▸ SUPPLIED DATA

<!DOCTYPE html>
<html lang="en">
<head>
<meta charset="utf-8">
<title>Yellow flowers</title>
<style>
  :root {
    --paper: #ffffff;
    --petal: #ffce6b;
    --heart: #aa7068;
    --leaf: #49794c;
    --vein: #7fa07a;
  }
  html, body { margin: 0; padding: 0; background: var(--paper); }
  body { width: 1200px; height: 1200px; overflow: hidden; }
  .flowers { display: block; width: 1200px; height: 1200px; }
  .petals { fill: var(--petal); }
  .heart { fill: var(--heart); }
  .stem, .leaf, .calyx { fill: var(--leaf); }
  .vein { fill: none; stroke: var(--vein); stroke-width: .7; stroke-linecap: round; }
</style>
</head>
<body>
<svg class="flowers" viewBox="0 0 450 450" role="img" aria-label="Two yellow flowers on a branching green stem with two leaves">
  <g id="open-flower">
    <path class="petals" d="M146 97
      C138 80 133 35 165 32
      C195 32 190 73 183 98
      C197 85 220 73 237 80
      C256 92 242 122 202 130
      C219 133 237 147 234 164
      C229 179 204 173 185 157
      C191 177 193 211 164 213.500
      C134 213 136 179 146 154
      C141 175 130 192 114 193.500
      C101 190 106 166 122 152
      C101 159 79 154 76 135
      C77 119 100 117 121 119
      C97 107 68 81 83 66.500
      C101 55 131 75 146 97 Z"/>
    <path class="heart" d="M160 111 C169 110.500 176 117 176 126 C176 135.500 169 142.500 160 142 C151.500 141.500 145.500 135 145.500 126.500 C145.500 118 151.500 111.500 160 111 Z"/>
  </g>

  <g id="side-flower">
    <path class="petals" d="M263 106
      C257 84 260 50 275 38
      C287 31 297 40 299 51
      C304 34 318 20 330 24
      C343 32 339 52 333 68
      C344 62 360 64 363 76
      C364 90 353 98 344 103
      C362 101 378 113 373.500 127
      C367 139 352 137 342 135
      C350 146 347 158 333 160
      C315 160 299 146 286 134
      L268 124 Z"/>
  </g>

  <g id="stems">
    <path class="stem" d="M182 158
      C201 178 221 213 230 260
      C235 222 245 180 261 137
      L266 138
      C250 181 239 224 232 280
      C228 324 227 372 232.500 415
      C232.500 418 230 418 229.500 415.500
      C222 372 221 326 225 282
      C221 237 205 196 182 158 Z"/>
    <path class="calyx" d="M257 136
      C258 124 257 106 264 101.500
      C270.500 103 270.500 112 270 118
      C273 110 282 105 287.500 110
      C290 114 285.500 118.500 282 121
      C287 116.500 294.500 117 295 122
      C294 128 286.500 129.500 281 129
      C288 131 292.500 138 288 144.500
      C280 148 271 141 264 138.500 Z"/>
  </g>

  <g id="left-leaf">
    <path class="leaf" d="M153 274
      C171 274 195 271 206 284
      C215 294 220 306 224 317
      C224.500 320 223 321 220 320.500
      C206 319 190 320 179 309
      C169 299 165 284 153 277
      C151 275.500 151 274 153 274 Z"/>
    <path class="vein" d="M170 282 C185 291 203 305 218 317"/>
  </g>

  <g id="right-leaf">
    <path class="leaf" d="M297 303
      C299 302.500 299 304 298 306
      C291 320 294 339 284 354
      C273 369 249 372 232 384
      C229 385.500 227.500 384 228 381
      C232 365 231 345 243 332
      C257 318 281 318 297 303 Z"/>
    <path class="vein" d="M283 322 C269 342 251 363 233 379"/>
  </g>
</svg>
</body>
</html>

▸ GOAL OF THE EXERCISE
Reproduce, exactly and with both ends included, every line from the one that contains "C364 90 353 98 344 103" to the end of the listing above.

▸ SOLUTION FOR THIS EXERCISE
      C364 90 353 98 344 103
      C362 101 378 113 373.500 127
      C367 139 352 137 342 135
      C350 146 347 158 333 160
      C315 160 299 146 286 134
      L268 124 Z"/>
  </g>

  <g id="stems">
    <path class="stem" d="M182 158
      C201 178 221 213 230 260
      C235 222 245 180 261 137
      L266 138
      C250 181 239 224 232 280
      C228 324 227 372 232.500 415
      C232.500 418 230 418 229.500 415.500
      C222 372 221 326 225 282
      C221 237 205 196 182 158 Z"/>
    <path class="calyx" d="M257 136
      C258 124 257 106 264 101.500
      C270.500 103 270.500 112 270 118
      C273 110 282 105 287.500 110
      C290 114 285.500 118.500 282 121
      C287 116.500 294.500 117 295 122
      C294 128 286.500 129.500 281 129
      C288 131 292.500 138 288 144.500
      C280 148 271 141 264 138.500 Z"/>
  </g>

  <g id="left-leaf">
    <path class="leaf" d="M153 274
      C171 274 195 271 206 284
      C215 294 220 306 224 317
      C224.500 320 223 321 220 320.500
      C206 319 190 320 179 309
      C169 299 165 284 153 277
      C151 275.500 151 274 153 274 Z"/>
    <path class="vein" d="M170 282 C185 291 203 305 218 317"/>
  </g>

  <g id="right-leaf">
    <path class="leaf" d="M297 303
      C299 302.500 299 304 298 306
      C291 320 294 339 284 354
      C273 369 249 372 232 384
      C229 385.500 227.500 384 228 381
      C232 365 231 345 243 332
      C257 318 281 318 297 303 Z"/>
    <path class="vein" d="M283 322 C269 342 251 363 233 379"/>
  </g>
</svg>
</body>
</html>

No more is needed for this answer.